Bloating, gas, constipation, diarrhea …
If you experience any or all of these unpleasant symptoms, you may be suffering from IBS (Irritable Bowel Syndrome). To cope, you may plan your life with more care to avoid uncomfortable situations. For example, you may decline an evening out with friends if you’re feeling bloated, or to avoid explosive diarrhea while at work, you may wait to eat until evening. If you’re planning life around your symptoms, it’s time manage them more effectively.
If minimizing symptoms is on your wish list, it’s worth seeing if certain foods could be playing a leading role in your IBS. You may already be avoiding foods you believe to be causing discomfort. However, if your assumptions are based on when you eat and the subsequent onset of symptoms, you may be placing much of the blame on the wrong foods.
Many people (including myself) successfully manage symptoms by following a low FODMAP diet.

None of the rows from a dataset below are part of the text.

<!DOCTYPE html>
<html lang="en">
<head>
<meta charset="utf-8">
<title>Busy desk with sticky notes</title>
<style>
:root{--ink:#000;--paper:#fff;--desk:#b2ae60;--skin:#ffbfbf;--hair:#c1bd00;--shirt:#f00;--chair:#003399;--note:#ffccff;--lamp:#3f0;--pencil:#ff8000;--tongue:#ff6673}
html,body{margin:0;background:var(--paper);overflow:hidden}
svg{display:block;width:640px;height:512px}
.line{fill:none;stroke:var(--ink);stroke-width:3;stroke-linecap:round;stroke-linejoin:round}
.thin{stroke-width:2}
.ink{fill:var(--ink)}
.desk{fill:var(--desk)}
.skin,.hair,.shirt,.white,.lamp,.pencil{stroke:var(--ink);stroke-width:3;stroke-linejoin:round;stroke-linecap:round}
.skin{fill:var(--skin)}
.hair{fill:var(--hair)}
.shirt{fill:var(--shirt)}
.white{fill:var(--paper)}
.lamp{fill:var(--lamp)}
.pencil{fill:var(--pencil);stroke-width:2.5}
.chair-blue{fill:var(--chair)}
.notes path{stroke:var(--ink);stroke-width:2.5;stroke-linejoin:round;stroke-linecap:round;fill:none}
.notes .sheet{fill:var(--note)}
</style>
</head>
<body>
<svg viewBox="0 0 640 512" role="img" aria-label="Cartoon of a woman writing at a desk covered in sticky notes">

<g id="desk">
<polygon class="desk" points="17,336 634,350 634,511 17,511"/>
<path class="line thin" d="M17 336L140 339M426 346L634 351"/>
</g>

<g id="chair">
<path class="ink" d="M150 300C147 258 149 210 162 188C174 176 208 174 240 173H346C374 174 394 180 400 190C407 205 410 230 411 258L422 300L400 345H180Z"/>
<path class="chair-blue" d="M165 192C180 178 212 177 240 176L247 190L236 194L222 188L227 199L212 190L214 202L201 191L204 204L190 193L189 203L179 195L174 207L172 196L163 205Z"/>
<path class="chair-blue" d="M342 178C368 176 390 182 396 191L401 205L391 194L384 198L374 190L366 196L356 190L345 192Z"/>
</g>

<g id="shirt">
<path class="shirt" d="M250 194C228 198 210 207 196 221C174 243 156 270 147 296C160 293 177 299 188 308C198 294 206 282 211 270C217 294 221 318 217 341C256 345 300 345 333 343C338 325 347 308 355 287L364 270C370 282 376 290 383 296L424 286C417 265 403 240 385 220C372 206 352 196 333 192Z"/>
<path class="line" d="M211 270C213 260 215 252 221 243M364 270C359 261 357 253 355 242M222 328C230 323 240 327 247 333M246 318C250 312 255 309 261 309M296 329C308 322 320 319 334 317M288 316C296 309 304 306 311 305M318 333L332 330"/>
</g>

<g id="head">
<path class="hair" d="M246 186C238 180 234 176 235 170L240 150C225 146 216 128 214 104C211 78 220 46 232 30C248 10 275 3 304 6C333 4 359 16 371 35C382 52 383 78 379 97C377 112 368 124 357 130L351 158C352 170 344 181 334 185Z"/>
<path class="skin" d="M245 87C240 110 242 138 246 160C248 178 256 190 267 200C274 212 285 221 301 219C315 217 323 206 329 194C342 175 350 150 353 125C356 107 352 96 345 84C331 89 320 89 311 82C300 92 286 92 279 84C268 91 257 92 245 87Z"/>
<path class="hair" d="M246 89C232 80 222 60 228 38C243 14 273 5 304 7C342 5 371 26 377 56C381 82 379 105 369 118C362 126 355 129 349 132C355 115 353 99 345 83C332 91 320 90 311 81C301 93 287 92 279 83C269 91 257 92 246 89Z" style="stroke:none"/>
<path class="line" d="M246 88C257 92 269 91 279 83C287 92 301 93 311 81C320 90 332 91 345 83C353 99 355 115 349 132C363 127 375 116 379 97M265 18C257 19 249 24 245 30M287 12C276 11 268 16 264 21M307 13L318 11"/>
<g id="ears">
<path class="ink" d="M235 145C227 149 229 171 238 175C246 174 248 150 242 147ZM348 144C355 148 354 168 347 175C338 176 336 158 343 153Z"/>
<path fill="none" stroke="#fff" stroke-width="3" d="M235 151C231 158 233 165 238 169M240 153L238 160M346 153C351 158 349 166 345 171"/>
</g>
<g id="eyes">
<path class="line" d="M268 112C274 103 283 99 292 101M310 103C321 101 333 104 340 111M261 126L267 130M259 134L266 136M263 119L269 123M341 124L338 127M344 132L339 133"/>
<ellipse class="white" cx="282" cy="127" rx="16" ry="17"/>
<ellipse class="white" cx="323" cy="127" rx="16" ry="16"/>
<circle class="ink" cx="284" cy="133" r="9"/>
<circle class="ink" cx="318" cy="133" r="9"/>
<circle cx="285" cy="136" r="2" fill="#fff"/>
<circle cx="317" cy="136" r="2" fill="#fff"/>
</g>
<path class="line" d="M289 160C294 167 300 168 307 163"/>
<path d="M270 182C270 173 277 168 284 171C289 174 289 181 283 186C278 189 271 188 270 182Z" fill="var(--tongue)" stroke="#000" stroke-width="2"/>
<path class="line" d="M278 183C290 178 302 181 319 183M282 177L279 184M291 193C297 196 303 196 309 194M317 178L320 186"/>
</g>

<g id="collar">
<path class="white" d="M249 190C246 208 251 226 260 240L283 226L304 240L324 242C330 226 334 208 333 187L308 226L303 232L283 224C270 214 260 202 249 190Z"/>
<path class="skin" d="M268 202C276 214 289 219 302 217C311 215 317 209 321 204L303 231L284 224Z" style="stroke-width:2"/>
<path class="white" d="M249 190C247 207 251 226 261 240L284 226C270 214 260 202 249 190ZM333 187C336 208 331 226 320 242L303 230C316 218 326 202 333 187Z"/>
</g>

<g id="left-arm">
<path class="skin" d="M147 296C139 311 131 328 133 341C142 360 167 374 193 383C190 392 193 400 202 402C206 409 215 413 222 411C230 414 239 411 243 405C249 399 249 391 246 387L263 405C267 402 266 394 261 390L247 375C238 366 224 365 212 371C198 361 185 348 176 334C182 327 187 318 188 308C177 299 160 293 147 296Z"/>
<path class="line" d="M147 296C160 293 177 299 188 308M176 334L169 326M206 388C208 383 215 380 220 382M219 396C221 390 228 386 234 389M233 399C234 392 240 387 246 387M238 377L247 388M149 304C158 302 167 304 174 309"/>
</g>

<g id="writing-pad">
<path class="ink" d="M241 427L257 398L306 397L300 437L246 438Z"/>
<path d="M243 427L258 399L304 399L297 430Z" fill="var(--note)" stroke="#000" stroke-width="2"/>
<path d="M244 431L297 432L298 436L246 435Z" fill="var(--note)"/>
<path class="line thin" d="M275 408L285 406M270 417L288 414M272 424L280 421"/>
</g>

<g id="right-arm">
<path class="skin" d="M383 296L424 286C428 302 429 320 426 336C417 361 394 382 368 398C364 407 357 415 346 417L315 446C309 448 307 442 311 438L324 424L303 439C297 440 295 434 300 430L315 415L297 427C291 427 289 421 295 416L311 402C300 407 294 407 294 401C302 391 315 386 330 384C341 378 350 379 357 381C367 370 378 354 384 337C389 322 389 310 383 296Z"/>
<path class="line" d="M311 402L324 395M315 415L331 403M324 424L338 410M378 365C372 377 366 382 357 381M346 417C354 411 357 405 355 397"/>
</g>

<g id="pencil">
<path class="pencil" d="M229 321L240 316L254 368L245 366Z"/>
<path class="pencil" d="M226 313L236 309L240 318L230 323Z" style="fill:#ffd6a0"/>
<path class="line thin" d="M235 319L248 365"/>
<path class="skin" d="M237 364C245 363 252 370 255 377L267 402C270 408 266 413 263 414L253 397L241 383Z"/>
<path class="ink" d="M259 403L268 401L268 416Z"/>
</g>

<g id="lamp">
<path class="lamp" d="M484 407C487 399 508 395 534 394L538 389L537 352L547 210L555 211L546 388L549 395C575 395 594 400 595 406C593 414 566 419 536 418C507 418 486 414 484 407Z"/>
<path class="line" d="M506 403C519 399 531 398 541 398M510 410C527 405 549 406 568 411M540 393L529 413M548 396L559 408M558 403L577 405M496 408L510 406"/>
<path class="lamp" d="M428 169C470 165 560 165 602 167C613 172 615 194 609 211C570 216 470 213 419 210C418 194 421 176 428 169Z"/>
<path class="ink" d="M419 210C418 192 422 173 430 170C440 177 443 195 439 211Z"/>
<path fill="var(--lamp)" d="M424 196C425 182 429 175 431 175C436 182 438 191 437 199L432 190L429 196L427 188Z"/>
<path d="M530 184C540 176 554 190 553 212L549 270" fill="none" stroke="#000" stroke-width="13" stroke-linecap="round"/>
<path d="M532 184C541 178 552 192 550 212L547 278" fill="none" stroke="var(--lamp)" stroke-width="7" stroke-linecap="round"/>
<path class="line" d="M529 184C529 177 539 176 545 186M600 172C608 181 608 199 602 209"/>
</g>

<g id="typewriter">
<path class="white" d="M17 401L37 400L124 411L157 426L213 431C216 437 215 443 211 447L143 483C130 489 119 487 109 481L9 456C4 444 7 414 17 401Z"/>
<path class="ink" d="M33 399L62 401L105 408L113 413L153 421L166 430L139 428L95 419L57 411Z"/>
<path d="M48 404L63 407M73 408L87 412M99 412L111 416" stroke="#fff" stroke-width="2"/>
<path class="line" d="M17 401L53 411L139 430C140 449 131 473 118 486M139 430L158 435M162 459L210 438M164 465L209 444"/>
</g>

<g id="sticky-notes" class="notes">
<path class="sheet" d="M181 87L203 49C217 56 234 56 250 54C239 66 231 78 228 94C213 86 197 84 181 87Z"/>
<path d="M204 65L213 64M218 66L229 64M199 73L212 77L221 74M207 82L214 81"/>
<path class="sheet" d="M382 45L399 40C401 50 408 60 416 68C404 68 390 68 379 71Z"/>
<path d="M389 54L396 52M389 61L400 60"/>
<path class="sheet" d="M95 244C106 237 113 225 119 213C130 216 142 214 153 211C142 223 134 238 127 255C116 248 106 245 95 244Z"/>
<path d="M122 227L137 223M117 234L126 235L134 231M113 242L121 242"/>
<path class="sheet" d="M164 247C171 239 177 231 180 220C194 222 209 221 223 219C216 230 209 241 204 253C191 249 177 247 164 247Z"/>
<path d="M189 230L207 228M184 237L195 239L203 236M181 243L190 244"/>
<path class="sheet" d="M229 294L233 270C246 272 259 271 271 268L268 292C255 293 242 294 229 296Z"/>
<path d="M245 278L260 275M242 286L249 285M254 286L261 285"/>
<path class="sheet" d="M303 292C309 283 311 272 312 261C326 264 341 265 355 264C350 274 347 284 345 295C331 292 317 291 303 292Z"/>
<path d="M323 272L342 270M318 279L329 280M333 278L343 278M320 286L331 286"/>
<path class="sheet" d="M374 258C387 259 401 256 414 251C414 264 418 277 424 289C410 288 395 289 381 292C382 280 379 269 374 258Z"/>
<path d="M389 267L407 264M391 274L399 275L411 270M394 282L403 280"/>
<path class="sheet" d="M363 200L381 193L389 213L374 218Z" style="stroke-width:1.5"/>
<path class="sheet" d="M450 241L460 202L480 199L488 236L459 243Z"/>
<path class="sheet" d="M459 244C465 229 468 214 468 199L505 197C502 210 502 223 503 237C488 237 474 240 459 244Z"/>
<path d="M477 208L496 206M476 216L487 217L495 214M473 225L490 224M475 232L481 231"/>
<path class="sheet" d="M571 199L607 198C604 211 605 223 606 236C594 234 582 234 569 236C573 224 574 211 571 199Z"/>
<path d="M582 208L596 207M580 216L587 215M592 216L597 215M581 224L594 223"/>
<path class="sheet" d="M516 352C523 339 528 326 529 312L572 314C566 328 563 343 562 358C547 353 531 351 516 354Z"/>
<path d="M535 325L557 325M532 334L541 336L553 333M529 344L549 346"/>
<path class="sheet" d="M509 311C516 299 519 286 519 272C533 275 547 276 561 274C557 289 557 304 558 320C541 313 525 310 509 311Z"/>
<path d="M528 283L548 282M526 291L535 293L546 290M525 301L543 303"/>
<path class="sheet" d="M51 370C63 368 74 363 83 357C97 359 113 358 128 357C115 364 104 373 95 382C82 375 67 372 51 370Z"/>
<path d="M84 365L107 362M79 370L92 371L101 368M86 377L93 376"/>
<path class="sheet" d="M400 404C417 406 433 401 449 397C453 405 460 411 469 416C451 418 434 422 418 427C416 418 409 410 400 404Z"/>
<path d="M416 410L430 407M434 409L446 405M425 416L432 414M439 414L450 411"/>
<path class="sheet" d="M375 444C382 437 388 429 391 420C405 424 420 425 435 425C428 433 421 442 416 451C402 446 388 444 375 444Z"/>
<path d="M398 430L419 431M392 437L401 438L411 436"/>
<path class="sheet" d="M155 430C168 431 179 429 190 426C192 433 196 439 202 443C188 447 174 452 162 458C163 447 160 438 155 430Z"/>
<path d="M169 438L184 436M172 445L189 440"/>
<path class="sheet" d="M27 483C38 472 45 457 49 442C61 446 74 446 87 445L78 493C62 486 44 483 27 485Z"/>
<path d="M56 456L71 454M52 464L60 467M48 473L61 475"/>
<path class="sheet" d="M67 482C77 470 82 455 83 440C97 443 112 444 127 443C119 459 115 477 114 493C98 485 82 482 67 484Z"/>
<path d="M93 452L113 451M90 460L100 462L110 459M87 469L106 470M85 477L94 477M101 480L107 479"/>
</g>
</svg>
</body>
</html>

FODMAP is simply an acronym used to describe different types of carbohydrates that have the potential to cause symptoms. Basically, they’re poorly absorbed, they feed bacteria that live in your colon, and they can draw fluid into your intestines. Needless to say, the amount of FODMAPS in your digestive system can matter.
Some people who learn about the low FODMAP diet jump right in after finding a list of foods to avoid. However, this approach doesn’t narrow down which FODMAPS are your triggers, possibly limiting your diet unnecessarily. A better approach is to follow an elimination diet that methodically puts all FODMAPs to the symptom trigger test. This process provides the data you need to improve your quality of life.
My goal is for you to eat the widest variety of foods possible while minimizing symptoms.
Not limited to IBS…
Those with other digestive disorders, such as ulcerative colitis and Crohn’s disease may also find symptom relief by following a low FODMAP diet. I’m happy to discuss this with you.